Statement of the US State Department on November 14, 2012:
“We strongly condemn the barrage of rocket fire from Gaza into southern Israel, and we regret the death and injury of innocent Israeli and Palestinian civilians…There is no justification for the violence that Hamas and other terrorist organizations are employing against the people of Israel…We support Israel’s right to self-defense.”
However, when Shalit was detained by Hamas, the White House issued on June 24, 2011 the following statement:
“..As the anniversary of his capture approaches, the United States condemns in the strongest possible terms his continued detention, and joins other governments and international organizations around the world in calling on Hamas to release him immediately.”
It seems that Shalit’s case shook the world while the killing of Palestinians remains, paradoxically, a debatable matter.
Four-year-old Rana Arafah killed during an Israeli airstrike
When asked about the most prodigious phenomenon that has marveled the Lebanese since 1943, the Fairouz-Rahbani legacy is the first answer that would pop into one’s mind. Music in the Levant was fixated on Syrian hymns for many decades, before Ziryab came and established a unique and influential school of music in Al-Andalus in the 9th century. Much later, in the early 1920s, Aleppine and Iraqi Qudouds rose to popularity as an eminent musical genre. Sayyid Darwish, Abdul Wahhab and others also left their mark on the musical scene. However, the most sublime contribution offered to music in the Arab world was that of Assi Rahbani and Fairouz. Assi’s artistic works, songs and plays revived music in the Levant and gave it its most radiant luster, until his lyrics became part and parcel of our daily musical dictionary.
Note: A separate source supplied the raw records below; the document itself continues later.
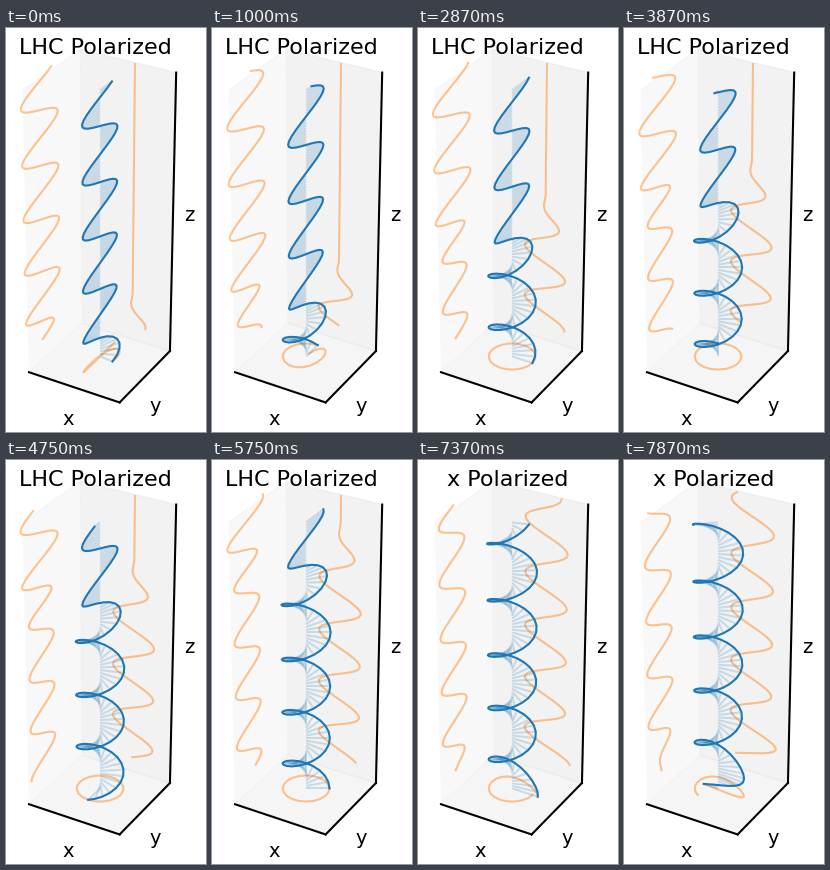
Write a matplotlib script that moves like this. It is 200 px wide and 404 px high and loops after 8000 ms.

```python
import numpy as np
import matplotlib.pyplot as plt
from matplotlib.animation import FuncAnimation
from mpl_toolkits.mplot3d.art3d import Line3DCollection

W, H, DPI = 200, 404, 100
FRAMES, INTERVAL = 160, 50
STEP = 125             # ms between moves of the wave

PERIOD = 12            # steps per optical cycle
SEGMENT = 60           # steps between polarization changes
SWITCH = -2            # step at which the first change is half done
LENGTH = 5             # box height in wavelengths
PER_WAVE = 20          # samples per wavelength
LIM, WALL = 1.5, 2.0

BLUE, ORANGE = "tab:blue", "tab:orange"

# Jones vectors
Y_POL = np.array([[0], [1]])
LHC = np.array([[1], [1j]]) / np.sqrt(2)
X_POL = np.array([[1], [0]])

z = np.arange(LENGTH * PER_WAVE) / PER_WAVE
zero, one = np.zeros_like(z), np.ones_like(z)


def ramp(age):
    """Smooth 0 to 1 step, one optical cycle wide."""
    return 0.5 + 0.5 * np.sin(np.pi * np.clip(age / PERIOD, -0.5, 0.5))


def field(n):
    """Transverse field along z, travelling upwards."""
    phase = 2 * np.pi * (n / PERIOD - z + 1 / 12)
    age = n - PERIOD * z - SWITCH
    a, b = ramp(age), ramp(age - SEGMENT)
    jones = (1 - a) * Y_POL + (a - b) * LHC + b * X_POL
    return (jones * np.exp(1j * phase)).real


fig = plt.figure(figsize=(W / DPI, H / DPI), dpi=DPI, facecolor="white")

# Square axes larger than the figure, placed by the centre of projection
side, cx, cy = 346.5, 94.1, 199.5
off = side * 0.95 / 1.85
ax = fig.add_axes(
    [(cx - off) / W, (H - cy - off) / H, side / W, side / H],
    projection="3d", computed_zorder=False,
)
ax.view_init(elev=30, azim=-60)
ax.set_box_aspect((1, 1, 3))
pad = 25 / 24
ax.set_xlim(-LIM * pad, LIM * pad, view_margin=0)
ax.set_ylim(-LIM * pad, LIM * pad, view_margin=0)
ax.set_zlim(-LENGTH / 48, LENGTH * 49 / 48, view_margin=0)
for axis in (ax.xaxis, ax.yaxis, ax.zaxis):
    axis.set_ticks([])
    axis.line.set_linewidth(1.5)
    axis.line.set_color("black")


def label(x, y, text, size):
    return fig.text(x / W, 1 - y / H, text, fontsize=size, ha="center",
                    va="baseline", family="DejaVu Sans")


label(62.5, 397.4, "x", 14)
label(149, 384, "y", 14)
label(183, 193, "z", 14)
title = label(89.3, 26, "", 16)


def shadow():
    return ax.plot([], [], [], color=ORANGE, alpha=0.45, lw=1.5, zorder=2)[0]


left, right, floor = shadow(), shadow(), shadow()
wave, = ax.plot([], [], [], color=BLUE, lw=1.5, zorder=4)
spokes = Line3DCollection([[(0, 0, 0), (0, 0, 1)]], colors=BLUE, alpha=0.2,
                          linewidths=1.5, zorder=3)
ax.add_collection3d(spokes)


def update(k):
    # Snap to the nearest step of the slower wave clock
    n = int((k + 0.5) * INTERVAL // STEP)
    x, y = field(n)
    wave.set_data_3d(x, y, z)
    left.set_data_3d(-WALL * one, y, z)
    right.set_data_3d(x, WALL * one, z)
    first = slice(PER_WAVE + 1)
    floor.set_data_3d(x[first], y[first], zero[first])
    roots = np.column_stack([zero, zero, z])
    tips = np.column_stack([x, y, z])
    spokes.set_segments(np.stack([roots, tips], axis=1))
    title.set_text("LHC Polarized" if n < SWITCH + SEGMENT else "x Polarized")
    return wave, left, right, floor, spokes, title


anim = FuncAnimation(fig, update, frames=FRAMES, interval=INTERVAL,
                     init_func=lambda: update(0), repeat=True, repeat_delay=0,
                     blit=False)
plt.show()
```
If it weren’t for Fairouz, we and our children wouldn’t have had anything to listen to, except the exquisite lullabies that our grandmas used to sing us before bedtime, or the hit “Bous el-Wawa” and the like, which, our society is, sadly, mesmerized by. Read the rest of this entry »
Lebanon’s lawyers elect their syndicate representatives, smoking and littering papers about their seats and the floor. This is a glimpse into Lebanon’s civilized image.
We all remember the monotonous refrain of the Lebanese political discourse, which often praised our so-called unique multi-sectarian mosaic. The refrain kept on resonating in the air despite the civil war, which stripped the mosaic of its uniqueness, and the melody still lingers on.
Are we more advanced than India when it comes to what we have accustomed ourselves to calling “coexistence”? Are the five million registered Lebanese, add to them the legendary, or rather mythical, fifteen million Lebanese expatriates, greater than one billion two hundred million Indians? Are we home to several hundred languages and miraculously succeeded in communicating with only one or three? Have we pulled off the biggest democracy in the world despite the presence of over forty three thousand races, classes, affiliations, clans, and “ingredients”? Have we achieved greater milestones in art, technology and manufacturing? We certainly have, for we are Lebanese. “Tell them that you are Lebanese,” says Lebanese folk singer Assi Hellani in his most popular hit. Read the rest of this entry »